Often, the Muslim as “agent” is reduced to the text, with no thought of separateness between other Muslims or between themselves and the text. This means that one Muslim can often be reductively made to represent Muslims as a whole.

So, we must separate the Muslim from the text, recognizing the context and reality of the text, but that of the Muslim too. It is an important point, when the discourse seems to clump all Muslims together *cough* Donald Trump and Ted Cruz *cough*.

Emon wanted to use Islamic law as a way of exploring how the “Islamic” is viewed in the West.

Particularly, Emon sited the Dhimmi rules, which are ninth to fifteenth century Sunni Islamic texts, regarding the treatment of non-Muslim permanent residents in Islamic lands.

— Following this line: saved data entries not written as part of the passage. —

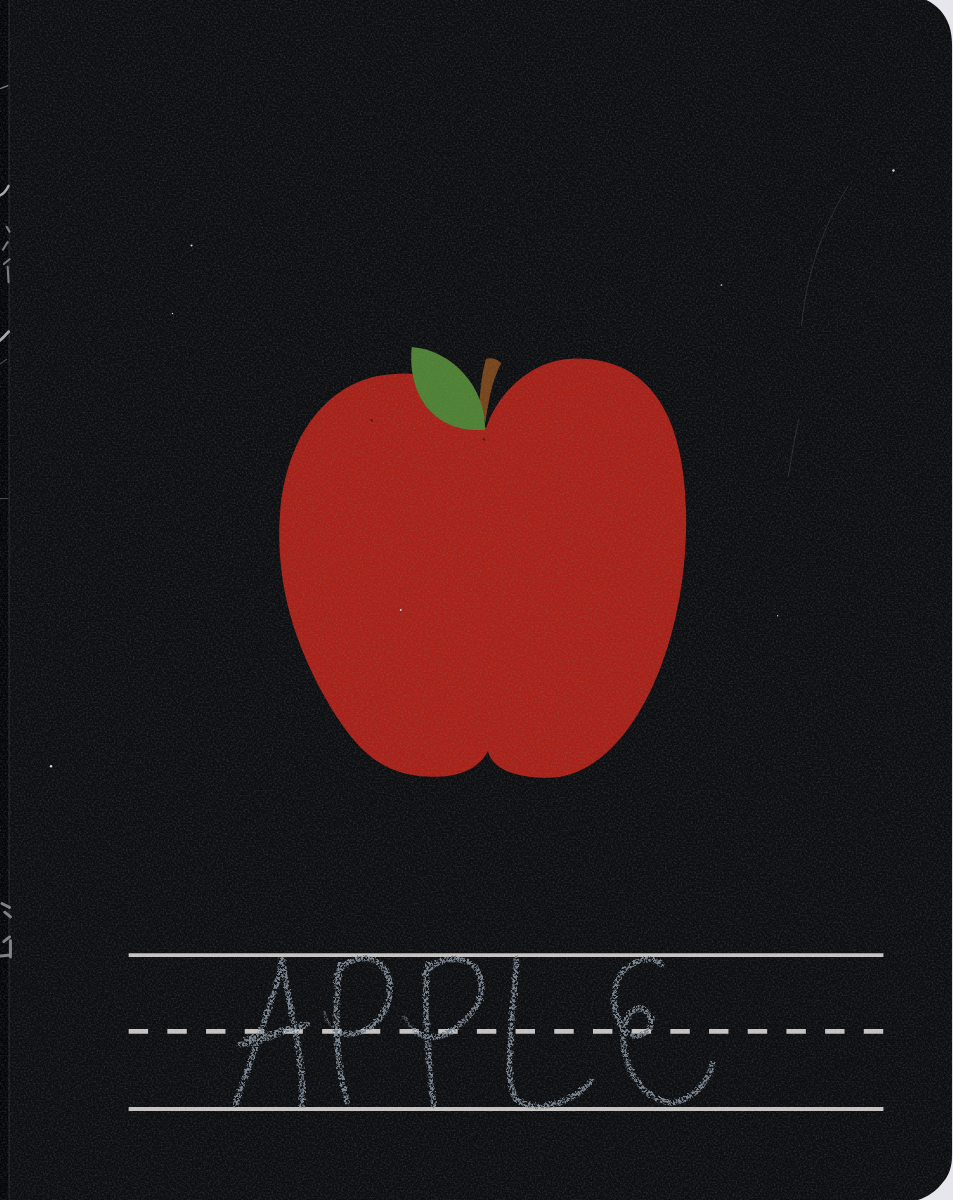
<!DOCTYPE html>
<html lang="en">
<head>
<meta charset="utf-8">
<title>Apple notebook cover</title>
<style>
  :root {
    --backing: #e6e6ec;
    --cover: #0d0e10;
    --spine: #050607;
    --wear: #a9a9a9;
    --apple: #a82118;
    --leaf: #4f8234;
    --stem: #78451b;
    --rule: #c9c5c3;
    --chalk: #7b8590;
  }
  html, body { margin: 0; padding: 0; overflow: hidden; }
  body { width: 953px; height: 1200px; background: var(--backing); }
  .notebook { display: block; width: 953px; height: 1200px; }
  .cover { fill: var(--cover); }
  .spine { fill: var(--spine); }
  .wear { fill: none; stroke: var(--wear); stroke-linecap: round; }
  .specks { fill: #d5d5d5; }
  .apple-body { fill: var(--apple); }
  .leaf { fill: var(--leaf); }
  .stem { fill: var(--stem); }
  .rule { stroke: var(--rule); stroke-width: 4; }
  .rule-middle { stroke-width: 5; stroke-dasharray: 20.4 20.2; }
  .chalk { fill: none; stroke: var(--chalk); stroke-width: 6; stroke-linecap: round; stroke-linejoin: round; }
  .chalk .light { stroke-width: 3; opacity: .6; }
</style>
</head>
<body>
<svg class="notebook" viewBox="0 0 1000 1259" preserveAspectRatio="none" role="img" aria-label="Black notebook cover with a red apple above a handwriting line">
  <defs>
    <path id="cover-shape" d="M0 0H972C983 5 992 15 996 27Q999 36 999 48V1212C999 1224 996 1233 989 1241C983 1249 974 1256 963 1259H0Z"/>
    <clipPath id="cover-clip"><use href="#cover-shape"/></clipPath>
    <filter id="paper-grain" x="0" y="0" width="100%" height="100%" color-interpolation-filters="sRGB">
      <feTurbulence type="fractalNoise" baseFrequency=".55" numOctaves="3" seed="7"/>
      <feColorMatrix values="0 0 0 0 .55  0 0 0 0 .58  0 0 0 0 .64  1.5 0 0 0 -.62"/>
    </filter>
    <filter id="chalk-texture" filterUnits="userSpaceOnUse" x="220" y="990" width="560" height="190" color-interpolation-filters="sRGB">
      <feTurbulence type="fractalNoise" baseFrequency=".42" numOctaves="3" seed="12" result="noise"/>
      <feDisplacementMap in="SourceGraphic" in2="noise" scale="5" xChannelSelector="R" yChannelSelector="G" result="rough"/>
      <feColorMatrix in="noise" values="0 0 0 0 1  0 0 0 0 1  0 0 0 0 1  0 5 0 0 -1.9" result="tooth"/>
      <feComposite in="rough" in2="tooth" operator="in"/>
    </filter>
  </defs>

  <use class="cover" href="#cover-shape"/>

  <g id="spine-edge">
    <rect class="spine" width="9" height="1259"/>
    <path d="M9.500 0V1259" stroke="#24262a" stroke-width="1.200"/>
    <g class="wear">
      <path d="M0 93L8 90" stroke-width="1.500" opacity=".7"/>
      <path d="M0 205Q5 203 9 195" stroke-width="2.500"/>
      <path d="M7 238L10 243M3 262L8 254M4 277L10 272M8 280L9 296" stroke-width="2.200" opacity=".7"/>
      <path d="M0 357Q4 354 9 348" stroke-width="3"/>
      <path d="M0 382L7 377M0 523H8" stroke-width="1.200" opacity=".4"/>
      <path d="M2 948L10 952M5 957L11 962M4 988L10 983M1 1003L11 1002M11 987V1004" stroke-width="3" opacity=".75"/>
    </g>
  </g>

  <g id="apple">
    <path class="apple-body" d="M510 449C524 409 560 376 605 376C690 376 720 448 720 546C720 690 655 816 575 816C539 816 516 806 512 788C503 806 483 815 456 815C401 815 373 788 340 730C307 670 293 616 293 560C293 460 345 392 420 392C458 389 490 425 510 449Z"/>
    <path class="stem" d="M510 376.500Q519 374 526 381C516 399 512 424 509.500 443L503 425C504 407 506 390 510 376.500Z"/>
    <path class="leaf" d="M432 364C474 367 510 406 509 451C455 455 427 414 432 364Z"/>
  </g>

  <g id="handwriting-lines" class="rule">
    <path d="M135 1002H927"/>
    <path class="rule-middle" d="M135 1082H927"/>
    <path d="M135 1163.500H927"/>
  </g>

  <g id="chalk-word" class="chalk" filter="url(#chalk-texture)" role="img" aria-label="APPLE">
    <g id="letter-a">
      <path d="M297 1006C288 1050 262 1112 247 1160M296 1006C303 1060 319 1102 317 1160"/>
      <path d="M252 1096C277 1095 298 1079 322 1075M259 1090C280 1085 302 1082 320 1076"/>
    </g>
    <g id="letter-p-first">
      <path d="M357 1012C350 1060 352 1112 364 1156"/>
      <path d="M352 1030C356 1010 373 1003 390 1007C411 1014 414 1042 403 1062C391 1083 366 1090 352 1082"/>
      <path class="light" d="M340 1062Q344 1075 354 1083"/>
    </g>
    <g id="letter-p-second">
      <path d="M449 1012C444 1050 449 1104 455 1160"/>
      <path d="M446 1022C459 1003 487 1002 500 1016C514 1043 498 1067 472 1083C459 1091 445 1090 436 1082"/>
      <path class="light" d="M424 1067Q428 1076 438 1083"/>
    </g>
    <g id="letter-l">
      <path d="M542 1006C540 1060 527 1128 541 1153C560 1170 603 1158 620 1134"/>
    </g>
    <g id="letter-e">
      <path d="M694 1012C681 1000 650 1009 645 1040C642 1066 654 1087 668 1087C686 1086 688 1065 674 1059C660 1057 651 1076 655 1101C660 1132 681 1156 705 1157C729 1155 745 1131 747 1117"/>
    </g>
  </g>

  <g id="surface">
    <rect width="1000" height="1259" clip-path="url(#cover-clip)" filter="url(#paper-grain)" opacity=".3"/>
    <path d="M890 195C862 240 846 290 841 342M838 440Q832 470 827 500" fill="none" stroke="#8a8d92" stroke-width="1" opacity=".25"/>
    <g class="specks">
      <circle cx="937.500" cy="179" r="1.300"/>
      <circle cx="201" cy="257.500" r="1.100"/>
      <circle cx="757" cy="299" r=".9"/>
      <circle cx="53.500" cy="804" r="1.300"/>
      <circle cx="420.500" cy="640" r="1"/>
      <circle cx="181" cy="329" r=".8"/>
      <circle cx="816" cy="646" r=".7"/>
    </g>
    <path d="M507 460L509 462M389 440L391 442" stroke="#5e1710" stroke-width="2"/>
  </g>
</svg>
</body>
</html>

On one hand, is it about how the West views Islam’s treatment of the “other,” and on the other hand it about how it actually implemented in Islamic lands. The question is usually “is Islam tolerant?” rather than “are Muslims tolerant,” a question about your neighbours and friends.

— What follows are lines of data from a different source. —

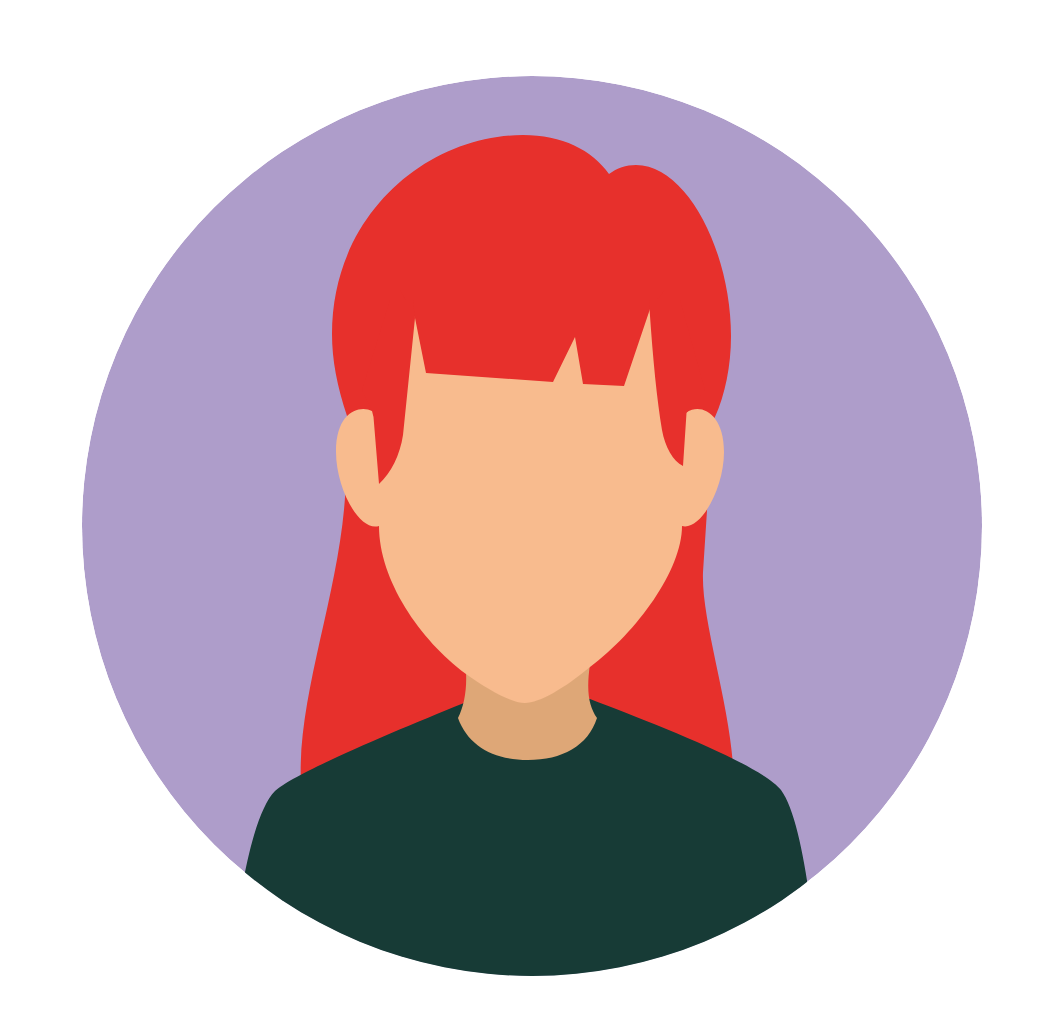
<!DOCTYPE html>
<html lang="en">
<head>
<meta charset="utf-8">
<title>Avatar with long red hair</title>
<style>
:root {
  --paper: #ffffff;
  --lilac: #ae9dca;
  --hair: #e7302c;
  --skin: #f8bb8e;
  --neck: #dea777;
  --sweater: #173b36;
}
html, body { margin: 0; background: var(--paper); overflow: hidden; }
.avatar { display: block; width: 1060px; height: 1009px; }
.backdrop { fill: var(--lilac); }
.hair { fill: var(--hair); }
.skin { fill: var(--skin); }
.neck { fill: var(--neck); }
.sweater { fill: var(--sweater); }
</style>
</head>
<body>
<svg class="avatar" viewBox="0 0 1060 1009" role="img" aria-label="Round avatar of a woman with long red hair and a dark green sweater">
  <defs>
    <clipPath id="badge"><circle cx="532" cy="526" r="450"/></clipPath>
  </defs>
  <g clip-path="url(#badge)">
    <circle class="backdrop" cx="532" cy="526" r="450"/>
    <path id="long-hair" class="hair" d="M346 470C346 580 296 690 301 785H734C733 710 701 624 703 572L709 480Z"/>
    <path id="sweater" class="sweater" d="M240 900C248 850 260 806 275 791C295 773 390 733 464 703L530 690L590 699C650 722 760 764 781 790C794 808 803 850 810 900V1000H240Z"/>
    <path id="neck" class="neck" d="M466 650V672C467 690 464 706 458 718C468 746 494 760 528 760C562 760 588 746 597 718C589 706 586 692 590 664V650Z"/>
    <path id="hair-cap" class="hair" d="M347 416C337 386 332 360 332 334C332 214 428 135 523 135C562 135 592 150 609 174C617 168 626 165 636 165C687 165 731 252 731 336C731 366 725 395 715 417L690 450H370Z"/>
    <path id="left-ear" class="skin" d="M372 411C360 405 336 411 336 452C336 488 359 532 379 526L400 480L390 412Z"/>
    <path id="right-ear" class="skin" d="M687 412C701 403 724 413 724 452C724 488 701 531 682 526L660 480L670 412Z"/>
    <path id="face" class="skin" d="M379 400V526C379 580 420 640 466 674C490 691 512 703 525 703C539 703 565 688 590 667C637 632 682 570 682 526V400L655 300H405Z"/>
    <g id="fringe" class="hair">
      <path d="M400 290H665L650 309L624 386L583 384L575 337L553 382L426 373L415 318Z"/>
      <path d="M415 318L403 435C400 455 391 473 379 484L373.500 417L372 411L362 390L390 300H413Z"/>
      <path d="M649.500 309C653 360 657 400 662 430C665 447 673 461 683 466L686.500 413L705 390L680 300H650Z"/>
    </g>
  </g>
</svg>
</body>
</html>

Again, we are not separating people today from a 1,300-year-old religion. Here, I would also have pondered the question of judging a religion based on the tolerance of today’s morality, when the religion’s context is 1,300 years prior.

Emon sees tolerance as the wrong term, because it hides behind a larger politics of governing. State law essentially determines the other and what we tolerate as the other.

This shapes the way that religion is construed and so we should consider what the state is doing when it adjudicates.

Then came Salaama, another formidable scholar. He is Associate Professor of Arabic and Chair of the Department of Modern Languages and Literature at San Francisco State University.

Currently he is completing a monograph on Islam and the Culture of Modern Egypt: 1908-1958, a work of primary research and original scholarship.

He began by drawing attention to the double entendre in his talk’s title, Free Islam, one that acknowledge a free Islam and but also is an imperative: to free to religion from both dogma and Islamophobia.

It is both the destination and the commute, so if we are to have free societies, we must educate our students, the “torchbearers of knowledge,” with these conversations along the way.

“The will to life and the path to freedom is to be found in learning, in thinking and contemplation.”

As well as with ensuring our knowledge, we must eradicate danger from our societies, if we are to be free.

Salaama’s talk was punctuated with lilting Arabic, as he would quote the Qur’an in both Arabic and English, while he read from slides written in Arabic too. It was refreshing and enlightening.

One could find his or herself thinking that the nauseating Islamophobe could have done with seeing this talk, rather than a room full of interested, educated and probably progressive folk.

Both talks sought to deal with the Islamic in a modern context, and while Emon’s talk may have had more direction, clarity and conviction, it was Salaama’s that might have had a better chance of achieving something.

He showed Islam and Arabic to have just as much beauty as any Western faith or language, that there is indeed nothing to fear from the “other.”

So maybe the way to break down a few barriers is to gently nudge Islam towards those who are resisting it, at the same time that many others incorporated into our societies.